Task description
What you produce should match the records below precisely, except that images are removed.

Recorded data
○ ○ ○ ○

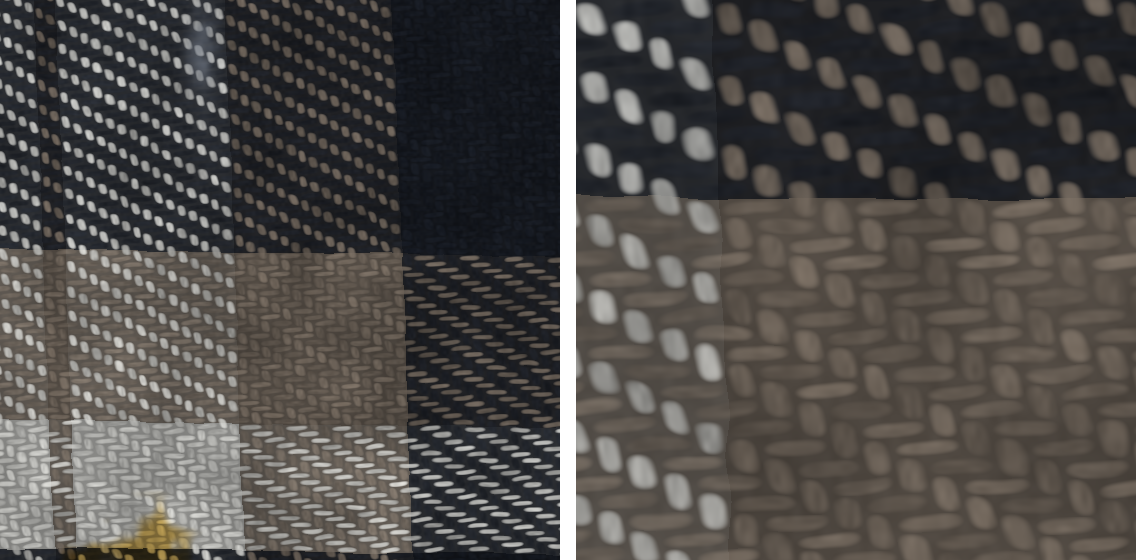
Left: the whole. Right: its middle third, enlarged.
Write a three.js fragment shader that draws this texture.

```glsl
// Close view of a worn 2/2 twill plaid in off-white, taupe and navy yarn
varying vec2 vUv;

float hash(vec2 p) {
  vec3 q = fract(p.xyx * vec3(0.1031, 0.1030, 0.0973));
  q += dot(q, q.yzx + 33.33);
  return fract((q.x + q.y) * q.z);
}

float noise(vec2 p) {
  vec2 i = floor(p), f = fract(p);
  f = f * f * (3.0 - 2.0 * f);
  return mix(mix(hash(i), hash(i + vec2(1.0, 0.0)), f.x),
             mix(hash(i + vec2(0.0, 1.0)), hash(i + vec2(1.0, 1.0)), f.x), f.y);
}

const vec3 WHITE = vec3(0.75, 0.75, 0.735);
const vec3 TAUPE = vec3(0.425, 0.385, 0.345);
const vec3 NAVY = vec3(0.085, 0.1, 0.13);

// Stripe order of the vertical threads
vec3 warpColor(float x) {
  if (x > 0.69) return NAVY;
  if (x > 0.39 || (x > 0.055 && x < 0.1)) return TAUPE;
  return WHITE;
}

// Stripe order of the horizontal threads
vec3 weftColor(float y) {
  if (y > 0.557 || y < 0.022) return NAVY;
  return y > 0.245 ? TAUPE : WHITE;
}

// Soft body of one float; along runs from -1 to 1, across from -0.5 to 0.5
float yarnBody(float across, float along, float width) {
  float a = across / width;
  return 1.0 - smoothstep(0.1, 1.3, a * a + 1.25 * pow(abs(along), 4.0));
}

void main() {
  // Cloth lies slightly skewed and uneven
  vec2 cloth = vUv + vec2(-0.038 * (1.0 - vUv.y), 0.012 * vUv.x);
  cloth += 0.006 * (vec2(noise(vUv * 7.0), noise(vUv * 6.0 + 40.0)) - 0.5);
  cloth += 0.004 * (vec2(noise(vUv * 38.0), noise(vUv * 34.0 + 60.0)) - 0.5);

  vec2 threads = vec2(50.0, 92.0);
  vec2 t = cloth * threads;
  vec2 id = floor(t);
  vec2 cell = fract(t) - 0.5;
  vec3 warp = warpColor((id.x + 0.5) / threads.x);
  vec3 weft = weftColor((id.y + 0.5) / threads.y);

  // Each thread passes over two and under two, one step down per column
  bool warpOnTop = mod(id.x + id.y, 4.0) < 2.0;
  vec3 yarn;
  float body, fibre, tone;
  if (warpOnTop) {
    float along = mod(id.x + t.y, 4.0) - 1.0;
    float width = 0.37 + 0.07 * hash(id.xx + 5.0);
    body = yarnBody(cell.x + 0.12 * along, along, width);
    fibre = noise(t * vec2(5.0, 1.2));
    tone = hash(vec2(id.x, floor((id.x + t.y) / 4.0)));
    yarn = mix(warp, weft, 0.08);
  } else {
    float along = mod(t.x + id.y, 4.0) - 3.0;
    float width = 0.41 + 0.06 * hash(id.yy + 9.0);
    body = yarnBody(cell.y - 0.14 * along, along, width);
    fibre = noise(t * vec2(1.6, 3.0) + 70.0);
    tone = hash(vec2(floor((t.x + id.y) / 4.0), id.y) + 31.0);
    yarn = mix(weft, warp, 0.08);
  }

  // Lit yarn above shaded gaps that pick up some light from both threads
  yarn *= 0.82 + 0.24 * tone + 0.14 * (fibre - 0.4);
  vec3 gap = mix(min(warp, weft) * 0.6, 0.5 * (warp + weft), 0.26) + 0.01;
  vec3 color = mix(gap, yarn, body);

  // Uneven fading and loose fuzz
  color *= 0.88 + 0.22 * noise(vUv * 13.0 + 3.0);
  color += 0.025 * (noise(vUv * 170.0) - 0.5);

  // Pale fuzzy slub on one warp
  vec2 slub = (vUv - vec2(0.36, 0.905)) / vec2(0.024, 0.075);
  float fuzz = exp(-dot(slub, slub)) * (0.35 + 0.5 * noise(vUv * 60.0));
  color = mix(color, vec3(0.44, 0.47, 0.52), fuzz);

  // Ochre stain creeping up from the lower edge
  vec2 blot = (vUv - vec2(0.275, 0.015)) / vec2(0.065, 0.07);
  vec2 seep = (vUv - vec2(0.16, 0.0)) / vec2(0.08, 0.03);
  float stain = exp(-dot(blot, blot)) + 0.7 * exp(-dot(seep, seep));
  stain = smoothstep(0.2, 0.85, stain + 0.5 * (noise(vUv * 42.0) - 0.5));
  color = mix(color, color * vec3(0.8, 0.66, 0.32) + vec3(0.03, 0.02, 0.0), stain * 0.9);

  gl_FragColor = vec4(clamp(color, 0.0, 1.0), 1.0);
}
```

○ ○ ○ ○

Your response
Left: the whole. Right: its middle third, enlarged.
Write a three.js fragment shader that draws this texture.

```glsl
// Close view of a worn 2/2 twill plaid in off-white, taupe and navy yarn
varying vec2 vUv;

float hash(vec2 p) {
  vec3 q = fract(p.xyx * vec3(0.1031, 0.1030, 0.0973));
  q += dot(q, q.yzx + 33.33);
  return fract((q.x + q.y) * q.z);
}

float noise(vec2 p) {
  vec2 i = floor(p), f = fract(p);
  f = f * f * (3.0 - 2.0 * f);
  return mix(mix(hash(i), hash(i + vec2(1.0, 0.0)), f.x),
             mix(hash(i + vec2(0.0, 1.0)), hash(i + vec2(1.0, 1.0)), f.x), f.y);
}

const vec3 WHITE = vec3(0.75, 0.75, 0.735);
const vec3 TAUPE = vec3(0.425, 0.385, 0.345);
const vec3 NAVY = vec3(0.085, 0.1, 0.13);

// Stripe order of the vertical threads
vec3 warpColor(float x) {
  if (x > 0.69) return NAVY;
  if (x > 0.39 || (x > 0.055 && x < 0.1)) return TAUPE;
  return WHITE;
}

// Stripe order of the horizontal threads
vec3 weftColor(float y) {
  if (y > 0.557 || y < 0.022) return NAVY;
  return y > 0.245 ? TAUPE : WHITE;
}

// Soft body of one float; along runs from -1 to 1, across from -0.5 to 0.5
float yarnBody(float across, float along, float width) {
  float a = across / width;
  return 1.0 - smoothstep(0.1, 1.3, a * a + 1.25 * pow(abs(along), 4.0));
}

void main() {
  // Cloth lies slightly skewed and uneven
  vec2 cloth = vUv + vec2(-0.038 * (1.0 - vUv.y), 0.012 * vUv.x);
  cloth += 0.006 * (vec2(noise(vUv * 7.0), noise(vUv * 6.0 + 40.0)) - 0.5);
  cloth += 0.004 * (vec2(noise(vUv * 38.0), noise(vUv * 34.0 + 60.0)) - 0.5);

  vec2 threads = vec2(50.0, 92.0);
  vec2 t = cloth * threads;
  vec2 id = floor(t);
  vec2 cell = fract(t) - 0.5;
  vec3 warp = warpColor((id.x + 0.5) / threads.x);
  vec3 weft = weftColor((id.y + 0.5) / threads.y);

  // Each thread passes over two and under two, one step down per column
  bool warpOnTop = mod(id.x + id.y, 4.0) < 2.0;
  vec3 yarn;
  float body, fibre, tone;
  if (warpOnTop) {
    float along = mod(id.x + t.y, 4.0) - 1.0;
    float width = 0.37 + 0.07 * hash(id.xx + 5.0);
    body = yarnBody(cell.x + 0.12 * along, along, width);
    fibre = noise(t * vec2(5.0, 1.2));
    tone = hash(vec2(id.x, floor((id.x + t.y) / 4.0)));
    yarn = mix(warp, weft, 0.08);
  } else {
    float along = mod(t.x + id.y, 4.0) - 3.0;
    float width = 0.41 + 0.06 * hash(id.yy + 9.0);
    body = yarnBody(cell.y - 0.14 * along, along, width);
    fibre = noise(t * vec2(1.6, 3.0) + 70.0);
    tone = hash(vec2(floor((t.x + id.y) / 4.0), id.y) + 31.0);
    yarn = mix(weft, warp, 0.08);
  }

  // Lit yarn above shaded gaps that pick up some light from both threads
  yarn *= 0.82 + 0.24 * tone + 0.14 * (fibre - 0.4);
  vec3 gap = mix(min(warp, weft) * 0.6, 0.5 * (warp + weft), 0.26) + 0.01;
  vec3 color = mix(gap, yarn, body);

  // Uneven fading and loose fuzz
  color *= 0.88 + 0.22 * noise(vUv * 13.0 + 3.0);
  color += 0.025 * (noise(vUv * 170.0) - 0.5);

  // Pale fuzzy slub on one warp
  vec2 slub = (vUv - vec2(0.36, 0.905)) / vec2(0.024, 0.075);
  float fuzz = exp(-dot(slub, slub)) * (0.35 + 0.5 * noise(vUv * 60.0));
  color = mix(color, vec3(0.44, 0.47, 0.52), fuzz);

  // Ochre stain creeping up from the lower edge
  vec2 blot = (vUv - vec2(0.275, 0.015)) / vec2(0.065, 0.07);
  vec2 seep = (vUv - vec2(0.16, 0.0)) / vec2(0.08, 0.03);
  float stain = exp(-dot(blot, blot)) + 0.7 * exp(-dot(seep, seep));
  stain = smoothstep(0.2, 0.85, stain + 0.5 * (noise(vUv * 42.0) - 0.5));
  color = mix(color, color * vec3(0.8, 0.66, 0.32) + vec3(0.03, 0.02, 0.0), stain * 0.9);

  gl_FragColor = vec4(clamp(color, 0.0, 1.0), 1.0);
}
```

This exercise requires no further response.